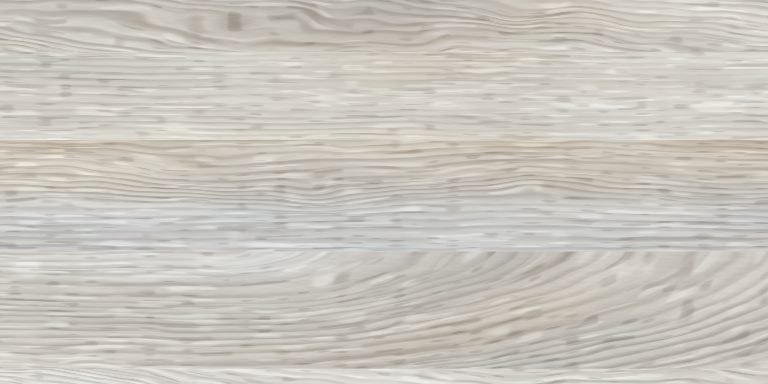
Give the GLSL for this texture, as a Shadertoy shader.

```glsl
#define RING_FREQ 56.0
#define RING_DEPTH 0.50
#define BAND_DEPTH 0.50
#define FIBRE_DEPTH 0.34
#define GLINT_DEPTH 0.34
#define PORE_DEPTH 0.42
#define BASE_TONE 0.67
#define DARK_WOOD vec3(0.700, 0.682, 0.655)
#define PALE_WOOD vec3(0.880, 0.876, 0.856)
#define WARM_TINT vec3(0.026, 0.004, -0.030)

float hash(vec2 p) {
    vec3 q = fract(vec3(p.xyx) * 0.1031);
    q += dot(q, q.yzx + 33.33);
    return fract((q.x + q.y) * q.z);
}

float noise(vec2 p) {
    vec2 cell = floor(p), f = fract(p);
    f = f * f * (3.0 - 2.0 * f);
    return mix(mix(hash(cell), hash(cell + vec2(1, 0)), f.x),
               mix(hash(cell + vec2(0, 1)), hash(cell + vec2(1, 1)), f.x), f.y);
}

float fbm(vec2 p) {
    float sum = 0.0, amp = 0.53;
    for (int i = 0; i < 4; i++) {
        sum += amp * noise(p);
        p = p * 2.03 + 17.1;
        amp *= 0.5;
    }
    return sum;
}

// Growth-ring coordinate: its level lines are the grain of one plank
float ringField(vec2 p, vec2 q, int plank) {
    float warp = fbm(q * vec2(1.5, 4.5)) - 0.5;
    float wave = noise(q * vec2(9.0, 22.0)) - 0.5;
    if (plank == 1) { // cathedral arches closing on the right
        float arch = length(vec2(max(p.x - 0.55, 0.0) * 0.23, p.y - 0.365));
        return arch + 0.035 * warp + 0.005 * wave;
    }
    if (plank == 2) { // wavy above, calm below, one small swirl
        vec2 d = (p - vec2(0.82, 0.48)) / vec2(0.10, 0.03);
        float calm = smoothstep(0.38, 0.56, p.y);
        return p.y + mix(0.02, 0.085, calm) * warp + 0.006 * wave + 0.016 * exp(-dot(d, d));
    }
    if (plank == 3) return p.y + 0.012 * p.x + 0.035 * warp + 0.003 * wave;
    return p.y + 0.075 * p.x + 0.14 * warp + 0.011 * wave;
}

vec3 wood(vec2 p, int plank) {
    vec2 q = p + float(plank) * vec2(7.31, 3.17);
    float r = ringField(p, q, plank);
    vec2 along = vec2(q.x, r + float(plank) * 3.17);

    // Dark latewood lines with uneven spacing and strength
    float phase = fract(r * RING_FREQ + 1.6 * noise(along * vec2(0.5, 16.0)));
    float ring = smoothstep(0.25, 0.78, phase) * (1.0 - smoothstep(0.80, 1.0, phase));
    float strength = 0.25 + 1.15 * noise(along * vec2(2.2, 24.0) + 5.0);
    if (plank == 3) strength *= 0.65;

    // Broad streaks and cloudy patches
    float band = noise(along * vec2(0.7, 19.0) + 40.0) - 0.5;
    float patches = fbm(along * vec2(1.6, 8.0) + 70.0) - 0.5;

    // Fine fibres, white lime in the grain, short dark pores
    float fibre = 0.6 * noise(along * vec2(9.0, 125.0)) + 0.4 * noise(q * vec2(34.0, 220.0)) - 0.5;
    float glint = smoothstep(0.60, 0.88, noise(along * vec2(13.0, 135.0) + 90.0));
    float pore = smoothstep(0.66, 0.92, noise(along * vec2(20.0, 150.0) + 130.0));

    float tone = BASE_TONE + BAND_DEPTH * (band + 0.9 * patches) - RING_DEPTH * ring * strength
               + FIBRE_DEPTH * fibre + GLINT_DEPTH * glint - PORE_DEPTH * pore;

    // Each plank leans towards cream or cool grey
    float warmth = 1.3 * (fbm(along * vec2(1.3, 9.0) + 160.0) - 0.5) + 0.1;
    if (plank == 2) {
        warmth += mix(-0.55, 0.35, smoothstep(0.40, 0.57, p.y));
        float stain = smoothstep(0.57, 0.62, p.y) * smoothstep(0.55, 0.85, noise(along * vec2(4.0, 18.0)));
        tone -= 0.30 * stain;
        warmth += 0.6 * stain;
    }
    if (plank == 3) { warmth += 0.3; tone += 0.05; }
    if (plank == 4) {
        vec2 d = (p - vec2(1.0, 0.92)) / vec2(0.45, 0.09);
        tone -= 0.04 + 0.20 * exp(-dot(d, d));
    }
    return mix(DARK_WOOD, PALE_WOOD, clamp(tone, -0.7, 1.25)) + WARM_TINT * warmth;
}

void mainImage(out vec4 fragColor, in vec2 fragCoord) {
    vec2 p = fragCoord / iResolution.y;
    float seams[4] = float[4](0.040, 0.345, 0.635, 0.865);
    float soft = 0.75 / iResolution.y;

    // Stack the planks upwards, blending across each seam
    vec3 color = wood(p, 0);
    for (int i = 0; i < 4; i++) {
        float cover = smoothstep(-soft, soft, p.y - seams[i]);
        if (cover > 0.0) color = mix(color, wood(p, i + 1), cover);
    }
    fragColor = vec4(clamp(color, 0.0, 1.0), 1.0);
}
```
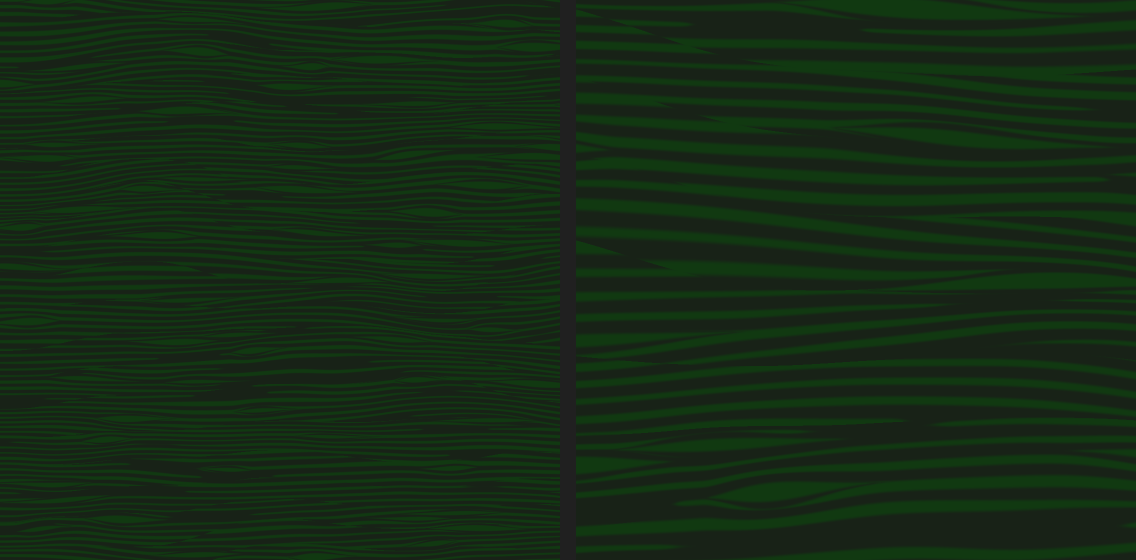
Left: the whole. Right: its middle third, enlarged.
Reproduce this texture procedurally as a WebGL 2 fragment shader.

```glsl
#version 300 es
precision highp float;

uniform vec2 u_resolution;
out vec4 fragColor;

float hash(vec2 p) {
    vec3 q = fract(vec3(p.xyx) * 0.1031);
    q += dot(q, q.yzx + 33.33);
    return fract((q.x + q.y) * q.z);
}

// Smooth value noise in -1..1
float noise(vec2 p) {
    vec2 i = floor(p), f = fract(p);
    f = f * f * f * (f * (f * 6.0 - 15.0) + 10.0);
    float low = mix(hash(i), hash(i + vec2(1, 0)), f.x);
    float high = mix(hash(i + vec2(0, 1)), hash(i + vec2(1, 1)), f.x);
    return 2.0 * mix(low, high, f.y) - 1.0;
}

float softEdge(float d) {
    return smoothstep(-0.0011, 0.0011, d);
}

// Amount of green fibre at a point of the canvas
float grain(vec2 p) {
    // Gentle waves shared by all fibres
    p.y += 0.015 * noise(p * vec2(3.5, 7.0) + 40.0);
    p.y += 0.004 * noise(p * vec2(8.0, 15.0) + 90.0);

    // Scattered lenses that push the fibres apart
    vec2 grid = vec2(5.0, 15.0);
    vec2 home = floor(p * grid);
    float shift = 0.0, lens = 0.0, gap = 0.0;
    for (int j = -1; j <= 1; j++) {
        for (int i = -1; i <= 1; i++) {
            vec2 cell = home + vec2(i, j) + 50.0;
            if (hash(cell + 7.0) > 0.75) continue;
            vec2 centre = vec2(hash(cell + 13.0), hash(cell + 29.0));
            vec2 d = p - (cell - 50.0 + centre) / grid;
            float t = d.x / mix(0.05, 0.12, hash(cell + 41.0));
            if (abs(t) >= 1.0) continue;
            t += 0.8 * (hash(cell + 53.0) - 0.5) * (1.0 - t * t);
            float bump = (1.0 - t * t) * (1.0 - t * t);
            float s = d.y - 0.08 * (hash(cell + 67.0) - 0.5) * d.x;
            float halfHeight = bump * mix(0.003, 0.0068, hash(cell + 71.0));
            float push = halfHeight + 0.004 * bump;
            float fall = max(0.0, 1.0 - abs(s) / 0.035);
            shift += sign(s) * push * fall * fall;
            lens = max(lens, softEdge(halfHeight - abs(s)) * smoothstep(0.0, 0.1, bump));
            gap = max(gap, softEdge(push - abs(s)) * smoothstep(0.0, 0.1, bump));
        }
    }
    p.y -= shift;

    // Overlapping bands, each with its own slant, cut the fibres off
    float band = floor(p.y * 20.0 + 0.65 * noise(p * vec2(4.0, 6.0) + 11.0));
    vec2 seed = vec2(17.0, 31.0) * (band + 3.0);
    float phase = 88.0 * p.y + 1.6 * noise(p * vec2(2.6, 9.0) + seed);

    // Fibres of varying width that taper out now and then
    float row = floor(phase);
    float swell = noise(vec2(p.x * 5.0 + 60.0 * hash(vec2(row + 9.0, band + 5.0)), row + 100.0));
    float halfWidth = 0.2 + 0.09 * swell;
    halfWidth -= 0.3 * smoothstep(0.72, 0.95, -swell);
    float fibre = softEdge((halfWidth - abs(fract(phase) - 0.5)) / 88.0);
    fibre *= smoothstep(0.0, 0.1, halfWidth);

    return max(lens, fibre * (1.0 - gap));
}

void main() {
    // Four samples per pixel smooth the shallow cuts
    float green = 0.0;
    for (int k = 0; k < 4; k++) {
        vec2 offset = vec2(k & 1, k >> 1) * 0.5 - 0.25;
        green += 0.25 * grain((gl_FragCoord.xy + offset) / u_resolution);
    }
    fragColor = vec4(mix(vec3(0.094, 0.133, 0.09), vec3(0.065, 0.222, 0.068), green), 1.0);
}
```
----
* **THE TASK**: Copy out all lines above that include the string "fract".

* **EXERCISE RESPONSE**:
    vec3 q = fract(vec3(p.xyx) * 0.1031);
    return fract((q.x + q.y) * q.z);
    vec2 cell = floor(p), f = fract(p);
    float phase = fract(r * RING_FREQ + 1.6 * noise(along * vec2(0.5, 16.0)));
    vec3 q = fract(vec3(p.xyx) * 0.1031);
    return fract((q.x + q.y) * q.z);
    vec2 i = floor(p), f = fract(p);
    float fibre = softEdge((halfWidth - abs(fract(phase) - 0.5)) / 88.0);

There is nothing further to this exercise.